Some time ago I mentioned several writers of ‘cozies’ and since then they have often been included in various other posts. There are so many cozy mysteries, now seems like a good time to take another longer look at them.
Kathleen Bacus – Ms. Bacus is a former State Trooper and Dept. of Justice Investigator; so she knows her stuff. Her series character is Tressa “Calamity” Jayne Turner, a gal that dumb blonde jokes were invented for. This is a six book series that is very much in the vein of Janet Evanovich‘s Stephanie Plum novels. The first is Calamity Jayne.
Dianne Day – Fremont Jones is a blue-stocking, in early 19th century San Francisco. She owns and operates a typewriting service. The first book, The Strange Files of Fremont Jones, may be a bit “border-line cozy” (due to the material in one of the manuscripts she is typing), but I think it is a very enjoyable, six book, series.
Kathy Lynn Emerson– Emerson has two historical, cozy, series. The first features Lady Susanna Appleton, a herbalist in Elizabethan England. Face Down in the Marrow Bone Pie, begins the series. The second features Diana Spauling, a widowed journalist in New York City during 1888, at the heyday of ‘yellow journalism’. Deadlier than the Pen is the first. She also writes a modern day series, under the name of Kaitlyn Dunnett, featuring Liss MacCrimmon who helps out in her aunt’s Scottish store in Maine.
Shelly Fredman – Some authors get better with each book, some start to get stale. Fredman is in the first category. No Such Thing as a Secret introduces Brandy Alexander, whose fans think is even better than Stephanie Plum! Her fourth book, No Such Thing as a Free Ride, has 30 reviews on Amazon; all of them rated five stars. I recommend you give her a try.
Anne George – This Pulitzer Prize nominee in poetry was the writer of eight ‘Southern Sisters’ mysteries before her death in 2001. The first in the series, Murder on a Girl’s Night Out, won both the Agatha and the Macavity Award for Best First Novel. The sisters are two southern gals “of a certain age”. (A southern term for being 60-ish)
Julia Hyzy – Olivia (call her Ollie) Paras is the assistant chef at the White House and is on her way to becoming the head chef. This paperback series begins with State of the Onion. The recipes that are included are a side benefit.
J. J. Murphy – The ‘Round Table’ mysteries are not about King Arthur’s famous table, but rather that table made famous during the roaring 20’s in NYC at the Algonquin Hotel. Here, Dorothy Parker and her writing friends lunched on a regular basis. In the first book, Murder Your Darlings, Dorothy discovers a body under the table. He’s dead. Not dead drunk, just dead, stabbed in the heart with his fountain pen. A nice young southern man in Parker’s group, “Billy” Faulkner, is the chief suspect.

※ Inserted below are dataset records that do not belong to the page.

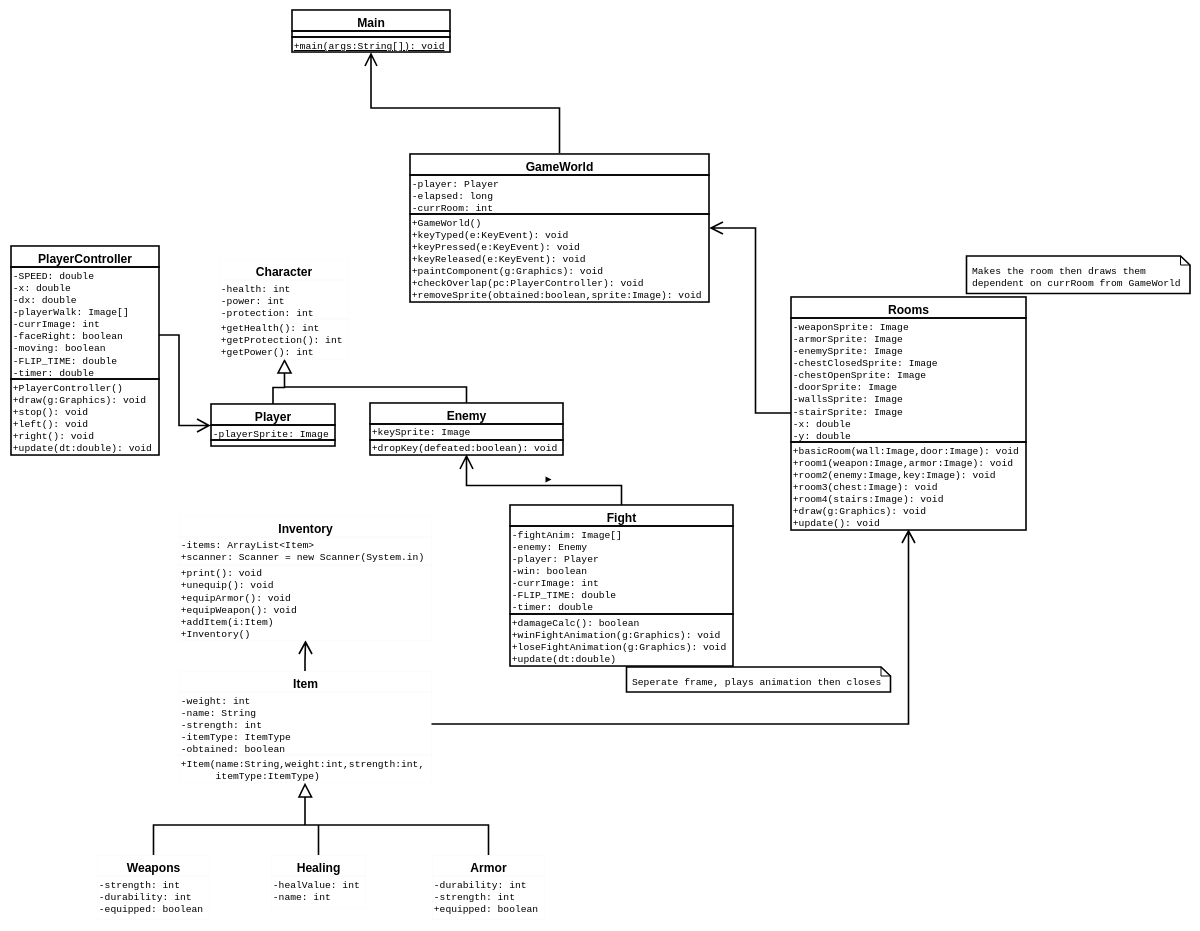
<!DOCTYPE html>
<html lang="en">
<head>
<meta charset="utf-8">
<title>Game class diagram</title>
<style>
:root { --ink: #000; --paper: #fff; --faint: #fafafa; }
* { box-sizing: border-box; margin: 0; padding: 0; }
html, body { width: 1200px; height: 931px; overflow: hidden; background: var(--paper); }
.diagram { position: relative; width: 1200px; height: 931px; overflow: hidden; color: var(--ink);
  font: 9.66px/12.08px "Liberation Mono", monospace; }
.links { position: absolute; left: 0; top: 0; fill: none; stroke: var(--ink); stroke-width: 1.6; }
.links .hollow { fill: var(--paper); }
.links .solid { fill: var(--ink); stroke: none; }
.links .fold { stroke-width: 1; }
.class { --edge: var(--ink); --drop: 4px; position: absolute; left: var(--x); top: var(--y); width: var(--w);
  display: grid; grid-template-rows: var(--rows); }
.class > * { box-shadow: inset 0 0 0 .8px var(--edge), 0 0 0 .8px var(--edge); min-height: 0; }
.class.plain > * { box-shadow: inset 0 0 0 .5px var(--faint); }
.class.snug { --drop: 3.4px; }
.class h2 { font: bold 12.1px/26px "Liberation Sans", sans-serif; text-align: center; }
.class ul { list-style: none; padding: var(--drop) 0 0 1.8px; }
.class li { display: block; white-space: pre; }
.static { text-decoration: underline; }
.note { position: absolute; white-space: pre; }
</style>
</head>
<body>
<main class="diagram">
<svg class="links" width="1200" height="931" viewBox="0 0 1200 931" aria-hidden="true">
  <g id="associations">
    <path d="M559.5 153V108H371V54M365 66L371 54L377 66"/>
    <path d="M791 413H755.5V228H711M723 222L711 228L723 234"/>
    <path d="M159 335H179V425.5H209M197 419L209 425.5L197 432"/>
    <path d="M621.5 505V485.5H466.5V456M460 469L466.5 456L473 469"/>
    <path d="M305 671V660L305.5 642M299 654L305.5 642L312 654"/>
    <path d="M431 724H908.5V531M902 543L908.5 531L915 543"/>
  </g>
  <g id="inheritance">
    <path d="M273 404V387.5H284.5V373M284.5 387H466.5V403"/>
    <path class="hollow" d="M284.5 360.5L278 373H291Z"/>
    <path d="M153.5 855V825H488.5V855M318.5 825V855M305 825V797"/>
    <path class="hollow" d="M305 784.5L299 797H311.5Z"/>
  </g>
  <polygon class="solid" points="545.5,476.5 551.5,479.5 545.5,482.5"/>
  <g id="note-frames">
    <path d="M966.5 256H1180.5L1190 265V293.5H966.5Z"/>
    <path class="fold" d="M1180.5 256V265H1190"/>
    <path d="M626.5 667H881L890.5 676V692H626.5Z"/>
    <path class="fold" d="M881 667V676H890.5"/>
  </g>
</svg>

<section class="class" style="--x:292px;--y:10px;--w:158px;--rows:21px 6px 15px">
  <h2>Main</h2>
  <ul></ul>
  <ul><li><span class="static">+main(args:String[]): void</span></li></ul>
</section>

<section class="class" style="--x:410px;--y:154px;--w:299px;--rows:21px 39px 88px">
  <h2>GameWorld</h2>
  <ul>
    <li>-player: Player</li><li>-elapsed: long</li><li>-currRoom: int</li>
  </ul>
  <ul>
    <li>+GameWorld()</li><li>+keyTyped(e:KeyEvent): void</li><li>+keyPressed(e:KeyEvent): void</li><li>+keyReleased(e:KeyEvent): void</li><li>+paintComponent(g:Graphics): void</li><li>+checkOverlap(pc:PlayerController): void</li><li>+removeSprite(obtained:boolean,sprite:Image): void</li>
  </ul>
</section>

<section class="class" style="--x:11px;--y:246px;--w:148px;--rows:21px 112px 76px">
  <h2>PlayerController</h2>
  <ul>
    <li>-SPEED: double</li><li>-x: double</li><li>-dx: double</li><li>-playerWalk: Image[]</li><li>-currImage: int</li><li>-faceRight: boolean</li><li>-moving: boolean</li><li>-FLIP_TIME: double</li><li>-timer: double</li>
  </ul>
  <ul>
    <li>+PlayerController()</li><li>+draw(g:Graphics): void</li><li>+stop(): void</li><li>+left(): void</li><li>+right(): void</li><li>+update(dt:double): void</li>
  </ul>
</section>

<section class="class plain" style="--x:219px;--y:259px;--w:130px;--rows:21px 39px 41px">
  <h2>Character</h2>
  <ul>
    <li>-health: int</li><li>-power: int</li><li>-protection: int</li>
  </ul>
  <ul>
    <li>+getHealth(): int</li><li>+getProtection(): int</li><li>+getPower(): int</li>
  </ul>
</section>

<section class="class" style="--x:211px;--y:404px;--w:124px;--rows:21px 15px 6px">
  <h2>Player</h2>
  <ul><li>-playerSprite: Image</li></ul>
  <ul></ul>
</section>

<section class="class snug" style="--x:370px;--y:403px;--w:193px;--rows:21px 16px 15px">
  <h2>Enemy</h2>
  <ul><li>+keySprite: Image</li></ul>
  <ul><li>+dropKey(defeated:boolean): void</li></ul>
</section>

<section class="class" style="--x:791px;--y:297px;--w:235px;--rows:21px 124px 88px">
  <h2>Rooms</h2>
  <ul>
    <li>-weaponSprite: Image</li><li>-armorSprite: Image</li><li>-enemySprite: Image</li><li>-chestClosedSprite: Image</li><li>-chestOpenSprite: Image</li><li>-doorSprite: Image</li><li>-wallsSprite: Image</li><li>-stairSprite: Image</li><li>-x: double</li><li>-y: double</li>
  </ul>
  <ul>
    <li>+basicRoom(wall:Image,door:Image): void</li><li>+room1(weapon:Image,armor:Image): void</li><li>+room2(enemy:Image,key:Image): void</li><li>+room3(chest:Image): void</li><li>+room4(stairs:Image): void</li><li>+draw(g:Graphics): void</li><li>+update(): void</li>
  </ul>
</section>

<section class="class" style="--x:510px;--y:505px;--w:223px;--rows:21px 88px 52px">
  <h2>Fight</h2>
  <ul>
    <li>-fightAnim: Image[]</li><li>-enemy: Enemy</li><li>-player: Player</li><li>-win: boolean</li><li>-currImage: int</li><li>-FLIP_TIME: double</li><li>-timer: double</li>
  </ul>
  <ul>
    <li>+damageCalc(): boolean</li><li>+winFightAnimation(g:Graphics): void</li><li>+loseFightAnimation(g:Graphics): void</li><li>+update(dt:double)</li>
  </ul>
</section>

<section class="class plain snug" style="--x:179px;--y:516px;--w:253px;--rows:21px 28px 76px">
  <h2>Inventory</h2>
  <ul>
    <li>-items: ArrayList&lt;Item&gt;</li><li>+scanner: Scanner = new Scanner(System.in)</li>
  </ul>
  <ul>
    <li>+print(): void</li><li>+unequip(): void</li><li>+equipArmor(): void</li><li>+equipWeapon(): void</li><li>+addItem(i:Item)</li><li>+Inventory()</li>
  </ul>
</section>

<section class="class plain" style="--x:179px;--y:671px;--w:253px;--rows:21px 63px 28px">
  <h2>Item</h2>
  <ul>
    <li>-weight: int</li><li>-name: String</li><li>-strength: int</li><li>-itemType: ItemType</li><li>-obtained: boolean</li>
  </ul>
  <ul>
    <li>+Item(name:String,weight:int,strength:int,</li><li>      itemType:ItemType)</li>
  </ul>
</section>

<section class="class plain" style="--x:97px;--y:855px;--w:113px;--rows:21px 44px">
  <h2>Weapons</h2>
  <ul>
    <li>-strength: int</li><li>-durability: int</li><li>-equipped: boolean</li>
  </ul>
</section>

<section class="class plain" style="--x:271px;--y:855px;--w:95px;--rows:21px 33px">
  <h2>Healing</h2>
  <ul>
    <li>-healValue: int</li><li>-name: int</li>
  </ul>
</section>

<section class="class plain" style="--x:432px;--y:855px;--w:113px;--rows:21px 44px">
  <h2>Armor</h2>
  <ul>
    <li>-durability: int</li><li>-strength: int</li><li>+equipped: boolean</li>
  </ul>
</section>

<p class="note" style="left:972px;top:266px">Makes the room then draws them
dependent on currRoom from GameWorld</p>
<p class="note" style="left:632px;top:677px">Seperate frame, plays animation then closes</p>
</main>
</body>
</html>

Sharon Pape – Ms. Pape has just started her “Portrait of Crime’ series, and there are only two books so far. Our sleuth, Rory McCain, is a police sketch-artist and she shares her home, on Long Island, with the ghost of Federal Marshall Zeke Drummond, a lawman from the 1870’s. The first book is To Sketch a Thief.
Kerry Greenwood – Phryne Fisher is the popular sleuth in a series set in Australia during the 1920’s. The first title is Cocaine Blues.
Cleo Coyle– My own personal motto has long been, “With coffee you can accomplish anything!”, and so it is a pleasure to find a cozy series called, “Coffeehouse Mysteries”. Clare Cosi is the manager of The Village Blend, a coffeehouse, in NYC’s Greenwich Village. The first is On What Grounds.